Living in the remote valleys of northern Thailand meant I stopped eating meat to avoid food poisoning. This also presented an opportunity to expand my vegetable based repertoire as I found a lack of such a focus within the segment of the industry I had been a part of in England. I was bored of all the risottos being cooked. It was a personal challenge for me to see what could be developed. Over the period of not eating meat and studying nutrition online and discovering the art of fermentation, being in a beautiful place surrounded by nature, seeing some of the strongest athletes I have come across eating a plant based diet made me realise we don’t need meat to be strong. All of these aspects of my Thailand stay factored in to put me on a plant food trajectory. My approach to food changed completely. It was always flavour- and presentation based, and I was working within the confines of a norm set. Now my focus is founded in nutrition – and flavour naturally follows.
Alongside plant based food, why the term holistic?
The term holistic became part of my mission statement with the underlying ethos of doing good and elevating consciousness under the mantra “Let food be thy medicine”. Flavour comes naturally when you have good quality ingredients. Mother nature speaks for herself. Presentation and technique are built-in due to years of experience and I am combining what I´ve accumulated to redirect my craft. Holistic for me means an all round natural approach to food, as well as to life in a general sense. Wanting to challenge the status quo and create a message and a brand that raises people’s consciousness of the potential power of choosing a lifestyle and a diet that is accessible to everyone; It just needs some learning, the aquisition of a new set of skills and a new palette to work from.
How has your changed perspective toward food influenced your life?
Profoundly! Respecting food more and where it comes from, not just farming, but the magic involved in taking the energy of a seed and transforming it into something that provides us with energy. Think about it. The connection to the sun and the earth through what you eat. Respect for food is respect for life. Learning about plant foods and the ecosystem, the cycle of life has enriched me. The disconnect from nature in the current food system at large seems to be directly related to society´s level of disease, in more meanings than one. The world we live in is transitioning and we are increasingly more aware of our accountability to ourselves, to the planet we live on and the other beings we share it with. Changes will have to be made, and I feel some sort of responsibility to apply my field of expertise to help those changes along, by creating tasty nutritious and beautiful food that speaks for itself.

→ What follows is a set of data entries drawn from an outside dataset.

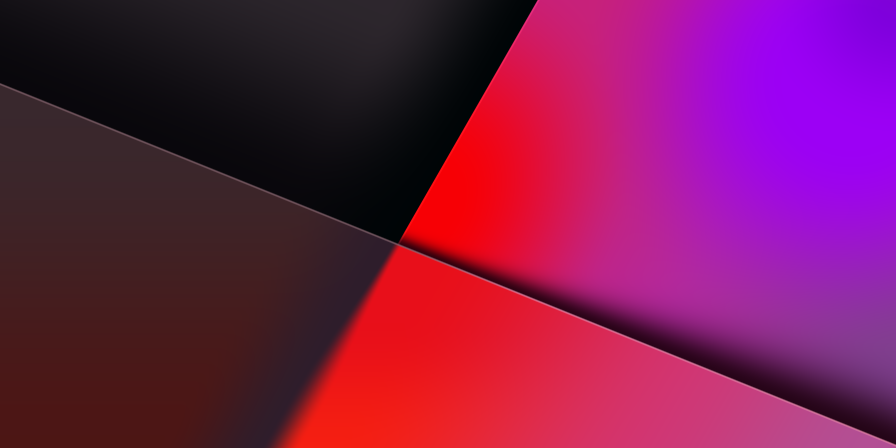
This background is drawn by a Shadertoy shader. Its source:

```glsl
// Two backdrop panels, charcoal and red-to-violet, meet along a steep diagonal.
// A frosted glass sheet covers the lower part: it blurs the diagonal, has a
// thin lit rim and drops a soft shadow on the vivid panel above it.

#define JOINT vec2(0.887, 0.4545)   // where the rim crosses the diagonal
#define GLASS_SLOPE 0.4035          // fall of the rim per unit of x
#define DIAGONAL_LEAN 0.574         // x shift of the diagonal per unit of y
#define RIM_WIDTH 0.0016
#define BLUR_NEAR 0.010
#define BLUR_FAR 0.038
#define SHADOW_NEAR 0.022
#define SHADOW_FAR 0.095

// Charcoal panel: a faint sheen that dies out towards both edges.
vec3 charcoalPanel(float side, float above) {
    float sheen = smoothstep(0.0, 0.48, above);
    vec3 color = mix(vec3(0.035, 0.028, 0.045), vec3(0.175, 0.150, 0.175), sheen);
    return mix(vec3(0.0, 0.018, 0.025), color, smoothstep(0.0, 0.28, -side));
}

// Vivid panel: magenta field with a red glow, a violet glow and a dusky corner.
vec3 vividPanel(vec2 p, float side, float along, float above) {
    vec3 color = mix(vec3(0.78, 0.13, 0.48), vec3(0.70, 0.16, 0.62),
                     smoothstep(0.25, 0.65, side));
    float dusk = smoothstep(0.65, 0.05, length(p - vec2(2.05, 0.12)));
    color = mix(color, vec3(0.50, 0.25, 0.56), dusk);

    float violet = smoothstep(0.62, 0.14, length(p - vec2(1.90, 0.82)));
    vec3 violetColor = mix(vec3(0.61, 0.0, 0.96), vec3(0.49, 0.0, 0.86),
                           smoothstep(0.30, 0.0, length(p - vec2(2.0, 1.0))));
    color = mix(color, violetColor, violet);

    float red = smoothstep(0.45, 0.07, length(vec2(side, 0.75 * (along - 0.10))));
    color = mix(color, vec3(0.97, 0.0, 0.02), red);

    // Shadow of the glass, widening to the right
    float reach = mix(SHADOW_NEAR, SHADOW_FAR, smoothstep(0.85, 2.0, p.x));
    float shadow = exp(-above * above / (reach * reach));
    return mix(color, vec3(0.11, 0.0, 0.05), 0.92 * shadow);
}

// Glass sheet: tinted versions of both panels joined by a blurred diagonal.
vec3 glassSheet(vec2 p, float side, float below) {
    vec3 smoke = mix(vec3(0.30, 0.085, 0.08), vec3(0.225, 0.155, 0.175),
                     smoothstep(0.0, 0.75, p.y));
    smoke = mix(vec3(0.18, 0.115, 0.17), smoke, smoothstep(0.02, 0.24, -side));

    vec3 ember = mix(vec3(0.96, 0.12, 0.07), vec3(0.91, 0.06, 0.10),
                     smoothstep(0.0, 0.28, p.y));
    vec3 rose = mix(vec3(0.82, 0.21, 0.45), vec3(0.70, 0.31, 0.58),
                    smoothstep(0.65, 1.15, side));
    ember = mix(ember, rose, smoothstep(0.10, 0.75, side));

    float blur = mix(BLUR_NEAR, BLUR_FAR, smoothstep(0.0, 0.45, below));
    return mix(smoke, ember, smoothstep(-blur, blur, side));
}

void mainImage(out vec4 fragColor, in vec2 fragCoord) {
    vec2 p = fragCoord / iResolution.y;
    float pixel = 1.0 / iResolution.y;

    // Signed distances to the rim and the diagonal, and the way along the latter
    vec2 q = p - JOINT;
    float above = dot(q, normalize(vec2(GLASS_SLOPE, 1.0)));
    float side = dot(q, normalize(vec2(1.0, -DIAGONAL_LEAN)));
    float along = dot(q, normalize(vec2(DIAGONAL_LEAN, 1.0)));

    // Backdrop with a fine lit edge on the diagonal
    vec3 backdrop = mix(charcoalPanel(side, above),
                        vividPanel(p, side, along, above),
                        smoothstep(-0.7 * pixel, 0.7 * pixel, side));
    float edgeLight = smoothstep(1.5 * pixel, 0.0, abs(side - pixel));
    backdrop += 0.12 * edgeLight * vec3(0.9, 0.5, 0.5);

    // Glass over the backdrop
    vec3 color = mix(glassSheet(p, side, -above), backdrop,
                     smoothstep(-0.7 * pixel, 0.7 * pixel, above));

    // Lit rim of the glass
    float rim = smoothstep(RIM_WIDTH + pixel, 0.0, abs(above));
    vec3 rimColor = mix(vec3(0.52, 0.39, 0.43), vec3(0.90, 0.52, 0.66),
                        smoothstep(-0.05, 0.35, side));
    color = mix(color, rimColor, 0.75 * rim);

    fragColor = vec4(clamp(color, 0.0, 1.0), 1.0);
}
```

/ This interview, conducted by Nina De Winter, is taken from the book 31days – A Veganuary Conversation, featuring a chapter by Jamie. /